, 134 S. Ct. 2751 (2014). University of Notre Dame v. Burwell, 135 U.S. 1258 (2015) (cert. granted). In Hobby Lobby
, the Supreme Court had held that the HHS regulations imposing the contraceptive mandate violated RFRA, when applied to closely held for-profit corporations. The Court emphasized, however, that alternative methods for meeting the government's asserted interest were available.
On remand, after hearing oral arguments on April 22, 2015, the Seventh Circuit affirmed the District Court's denial of preliminary injunction on May 19, 2015, holding that Notre Dame had still not met its burden of establishing an entitlement to a preliminary injunction. University of Notre Dame v. Burwell, 786 F.3d 606 (7th Cir. 2015).
Notre Dame sought a rehearing en banc on July 2, 2015. The Seventh Circuit denied the request on July 24, 2015. On June 17, 2016, the Supreme Court remanded the case back to the Seventh Circuit in light of the per curiam decision in Zubik v. Burwell
, 136 S.Ct. 1557 (2016) (Clearinghouse summary available here
). In Zubik
, the Supreme Court vacated a series of Court of Appeals decisions that concerned religious exemptions to the contraception mandate in the ACA and remanded those cases back to the lower courts to “afford an opportunity” for the parties and the Court of Appeals to further consider the burden imposed in requiring non-profit religious organizations (“challengers”) to fill out a form notifying the government that they objected to providing contraceptive coverage, and to arrive at an approach that would, going forward, accommodate challengers’ religious exercise while at the same time ensuring that women covered by the challengers’ health plans receive full and equal health coverage, including contraceptive coverage.
As it appeared that proceedings in the Seventh Circuit would continue for some time, the case was statistically closed in the district court on March 2, 2017, until the appellate proceedings concluded.
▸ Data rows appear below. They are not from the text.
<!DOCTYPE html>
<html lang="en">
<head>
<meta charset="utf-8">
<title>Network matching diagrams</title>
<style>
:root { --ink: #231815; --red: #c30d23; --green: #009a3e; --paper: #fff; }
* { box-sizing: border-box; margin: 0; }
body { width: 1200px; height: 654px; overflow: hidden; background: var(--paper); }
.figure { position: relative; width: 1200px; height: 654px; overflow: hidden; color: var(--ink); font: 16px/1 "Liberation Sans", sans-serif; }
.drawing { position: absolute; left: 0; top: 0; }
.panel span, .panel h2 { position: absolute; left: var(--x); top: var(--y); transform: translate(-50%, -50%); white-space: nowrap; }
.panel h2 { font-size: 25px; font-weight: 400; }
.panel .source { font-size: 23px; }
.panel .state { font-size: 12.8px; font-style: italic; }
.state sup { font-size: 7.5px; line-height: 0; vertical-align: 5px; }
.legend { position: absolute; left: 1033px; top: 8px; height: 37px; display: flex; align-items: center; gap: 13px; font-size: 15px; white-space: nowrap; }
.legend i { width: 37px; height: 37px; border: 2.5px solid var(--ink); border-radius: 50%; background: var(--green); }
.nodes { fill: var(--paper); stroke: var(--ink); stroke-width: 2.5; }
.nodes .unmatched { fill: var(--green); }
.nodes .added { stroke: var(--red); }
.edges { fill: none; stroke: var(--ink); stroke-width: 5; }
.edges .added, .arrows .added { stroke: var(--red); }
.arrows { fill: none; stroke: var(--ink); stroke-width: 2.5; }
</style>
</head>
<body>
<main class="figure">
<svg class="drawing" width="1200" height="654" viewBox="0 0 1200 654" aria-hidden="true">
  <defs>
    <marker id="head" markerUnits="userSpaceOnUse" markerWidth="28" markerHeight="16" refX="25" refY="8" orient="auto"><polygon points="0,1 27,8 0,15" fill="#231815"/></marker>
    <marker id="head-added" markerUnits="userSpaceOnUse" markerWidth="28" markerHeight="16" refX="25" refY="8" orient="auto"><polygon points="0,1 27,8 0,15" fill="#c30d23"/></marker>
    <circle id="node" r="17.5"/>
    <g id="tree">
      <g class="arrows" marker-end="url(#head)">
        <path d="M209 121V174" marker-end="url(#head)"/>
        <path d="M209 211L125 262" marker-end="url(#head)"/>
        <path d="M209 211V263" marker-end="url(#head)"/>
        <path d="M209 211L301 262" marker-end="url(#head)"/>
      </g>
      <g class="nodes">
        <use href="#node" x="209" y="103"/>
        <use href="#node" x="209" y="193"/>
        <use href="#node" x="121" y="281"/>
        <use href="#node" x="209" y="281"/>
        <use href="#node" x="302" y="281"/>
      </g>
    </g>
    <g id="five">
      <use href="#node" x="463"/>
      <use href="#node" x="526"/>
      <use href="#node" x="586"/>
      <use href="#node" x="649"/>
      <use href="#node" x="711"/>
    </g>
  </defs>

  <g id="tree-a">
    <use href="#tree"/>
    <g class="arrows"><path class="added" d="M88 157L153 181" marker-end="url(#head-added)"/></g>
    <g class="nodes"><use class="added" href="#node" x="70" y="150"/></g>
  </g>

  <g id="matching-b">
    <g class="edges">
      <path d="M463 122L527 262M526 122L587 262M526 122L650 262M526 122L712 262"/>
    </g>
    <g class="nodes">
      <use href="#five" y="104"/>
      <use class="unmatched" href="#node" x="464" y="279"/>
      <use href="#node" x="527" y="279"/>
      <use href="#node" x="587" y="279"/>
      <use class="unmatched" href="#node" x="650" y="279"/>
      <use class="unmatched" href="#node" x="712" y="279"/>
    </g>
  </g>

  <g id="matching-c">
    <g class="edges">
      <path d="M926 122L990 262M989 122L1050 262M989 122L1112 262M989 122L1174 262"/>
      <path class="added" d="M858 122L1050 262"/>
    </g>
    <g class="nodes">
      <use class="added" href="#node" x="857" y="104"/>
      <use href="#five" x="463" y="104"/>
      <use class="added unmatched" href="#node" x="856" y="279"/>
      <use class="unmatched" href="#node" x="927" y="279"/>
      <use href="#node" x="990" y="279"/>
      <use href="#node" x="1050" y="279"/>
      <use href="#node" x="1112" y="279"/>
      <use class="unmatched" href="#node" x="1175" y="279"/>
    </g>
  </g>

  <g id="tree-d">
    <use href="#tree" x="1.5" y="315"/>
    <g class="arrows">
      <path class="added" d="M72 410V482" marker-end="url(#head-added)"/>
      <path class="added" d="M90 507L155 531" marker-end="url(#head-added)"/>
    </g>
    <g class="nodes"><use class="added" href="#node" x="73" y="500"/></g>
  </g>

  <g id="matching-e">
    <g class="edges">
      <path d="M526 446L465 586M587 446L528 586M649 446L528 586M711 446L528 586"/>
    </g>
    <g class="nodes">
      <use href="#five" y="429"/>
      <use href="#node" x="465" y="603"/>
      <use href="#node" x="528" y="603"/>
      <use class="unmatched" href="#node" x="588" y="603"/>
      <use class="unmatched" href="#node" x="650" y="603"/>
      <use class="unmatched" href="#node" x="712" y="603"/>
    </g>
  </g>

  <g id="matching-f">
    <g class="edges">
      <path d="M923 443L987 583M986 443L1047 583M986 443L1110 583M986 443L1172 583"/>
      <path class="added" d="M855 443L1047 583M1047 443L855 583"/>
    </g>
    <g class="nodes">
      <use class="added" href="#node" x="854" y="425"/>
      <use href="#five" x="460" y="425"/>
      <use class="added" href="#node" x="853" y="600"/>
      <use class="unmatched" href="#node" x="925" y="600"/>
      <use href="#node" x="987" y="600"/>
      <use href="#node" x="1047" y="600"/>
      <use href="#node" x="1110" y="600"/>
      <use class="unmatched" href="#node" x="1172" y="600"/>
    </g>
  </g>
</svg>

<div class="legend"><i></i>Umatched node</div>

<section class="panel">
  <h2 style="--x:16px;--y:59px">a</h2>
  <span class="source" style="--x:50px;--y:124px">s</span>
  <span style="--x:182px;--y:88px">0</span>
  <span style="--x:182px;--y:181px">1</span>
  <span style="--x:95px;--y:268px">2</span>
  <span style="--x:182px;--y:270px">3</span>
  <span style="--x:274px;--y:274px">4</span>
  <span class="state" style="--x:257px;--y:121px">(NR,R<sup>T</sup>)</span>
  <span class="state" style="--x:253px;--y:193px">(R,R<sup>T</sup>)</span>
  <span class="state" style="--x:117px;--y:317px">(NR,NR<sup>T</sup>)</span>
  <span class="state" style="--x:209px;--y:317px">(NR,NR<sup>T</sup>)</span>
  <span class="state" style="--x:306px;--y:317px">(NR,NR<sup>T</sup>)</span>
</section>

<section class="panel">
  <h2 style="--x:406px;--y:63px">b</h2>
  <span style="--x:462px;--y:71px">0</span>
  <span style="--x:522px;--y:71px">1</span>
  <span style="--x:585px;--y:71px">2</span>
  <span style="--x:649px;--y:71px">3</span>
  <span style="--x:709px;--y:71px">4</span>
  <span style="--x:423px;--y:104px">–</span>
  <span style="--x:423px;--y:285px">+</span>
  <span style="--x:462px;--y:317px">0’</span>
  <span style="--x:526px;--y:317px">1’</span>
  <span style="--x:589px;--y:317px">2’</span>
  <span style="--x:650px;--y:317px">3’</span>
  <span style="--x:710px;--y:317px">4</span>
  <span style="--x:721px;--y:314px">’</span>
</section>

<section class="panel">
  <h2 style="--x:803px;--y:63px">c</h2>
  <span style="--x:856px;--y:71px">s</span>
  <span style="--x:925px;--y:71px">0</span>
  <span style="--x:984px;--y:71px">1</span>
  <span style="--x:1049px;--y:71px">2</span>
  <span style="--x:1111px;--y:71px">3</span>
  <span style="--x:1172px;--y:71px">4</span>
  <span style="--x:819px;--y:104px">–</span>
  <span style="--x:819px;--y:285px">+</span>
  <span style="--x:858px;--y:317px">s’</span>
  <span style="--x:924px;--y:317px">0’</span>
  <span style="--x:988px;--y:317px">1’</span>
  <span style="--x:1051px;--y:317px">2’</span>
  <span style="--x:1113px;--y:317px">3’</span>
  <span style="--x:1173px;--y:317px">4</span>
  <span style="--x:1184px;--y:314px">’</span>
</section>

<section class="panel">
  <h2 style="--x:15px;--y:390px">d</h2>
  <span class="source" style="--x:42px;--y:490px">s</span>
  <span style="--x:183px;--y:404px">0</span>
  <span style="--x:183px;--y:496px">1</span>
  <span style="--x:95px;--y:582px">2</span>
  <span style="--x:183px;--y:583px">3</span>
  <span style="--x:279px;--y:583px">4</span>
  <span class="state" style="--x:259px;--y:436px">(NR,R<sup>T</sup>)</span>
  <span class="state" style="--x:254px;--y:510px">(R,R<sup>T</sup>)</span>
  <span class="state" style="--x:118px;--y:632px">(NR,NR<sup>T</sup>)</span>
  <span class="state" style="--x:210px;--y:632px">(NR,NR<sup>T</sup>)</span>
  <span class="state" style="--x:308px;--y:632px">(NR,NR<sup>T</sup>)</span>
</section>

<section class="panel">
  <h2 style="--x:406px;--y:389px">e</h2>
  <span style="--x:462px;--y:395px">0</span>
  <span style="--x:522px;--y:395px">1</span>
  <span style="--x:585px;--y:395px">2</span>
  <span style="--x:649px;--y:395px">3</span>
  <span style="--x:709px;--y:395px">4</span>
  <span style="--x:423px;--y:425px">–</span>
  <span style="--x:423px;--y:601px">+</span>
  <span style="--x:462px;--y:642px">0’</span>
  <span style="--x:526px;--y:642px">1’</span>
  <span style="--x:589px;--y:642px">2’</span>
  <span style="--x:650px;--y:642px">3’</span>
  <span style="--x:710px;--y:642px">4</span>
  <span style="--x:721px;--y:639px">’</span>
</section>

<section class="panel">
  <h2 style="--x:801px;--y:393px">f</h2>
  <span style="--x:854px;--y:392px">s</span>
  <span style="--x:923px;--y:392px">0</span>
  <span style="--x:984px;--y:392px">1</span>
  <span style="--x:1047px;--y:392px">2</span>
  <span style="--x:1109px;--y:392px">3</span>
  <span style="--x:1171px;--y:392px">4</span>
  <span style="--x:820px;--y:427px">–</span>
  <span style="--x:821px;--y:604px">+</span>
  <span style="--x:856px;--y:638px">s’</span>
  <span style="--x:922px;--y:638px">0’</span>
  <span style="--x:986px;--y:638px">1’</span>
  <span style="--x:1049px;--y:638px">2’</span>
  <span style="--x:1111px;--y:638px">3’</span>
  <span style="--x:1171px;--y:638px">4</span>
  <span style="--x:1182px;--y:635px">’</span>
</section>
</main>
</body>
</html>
The case remains ongoing in the Seventh Circuit.Timothy Shoffner - 05/22/2012
Richard Jolly - 03/30/2014
MJ Koo - 03/30/2017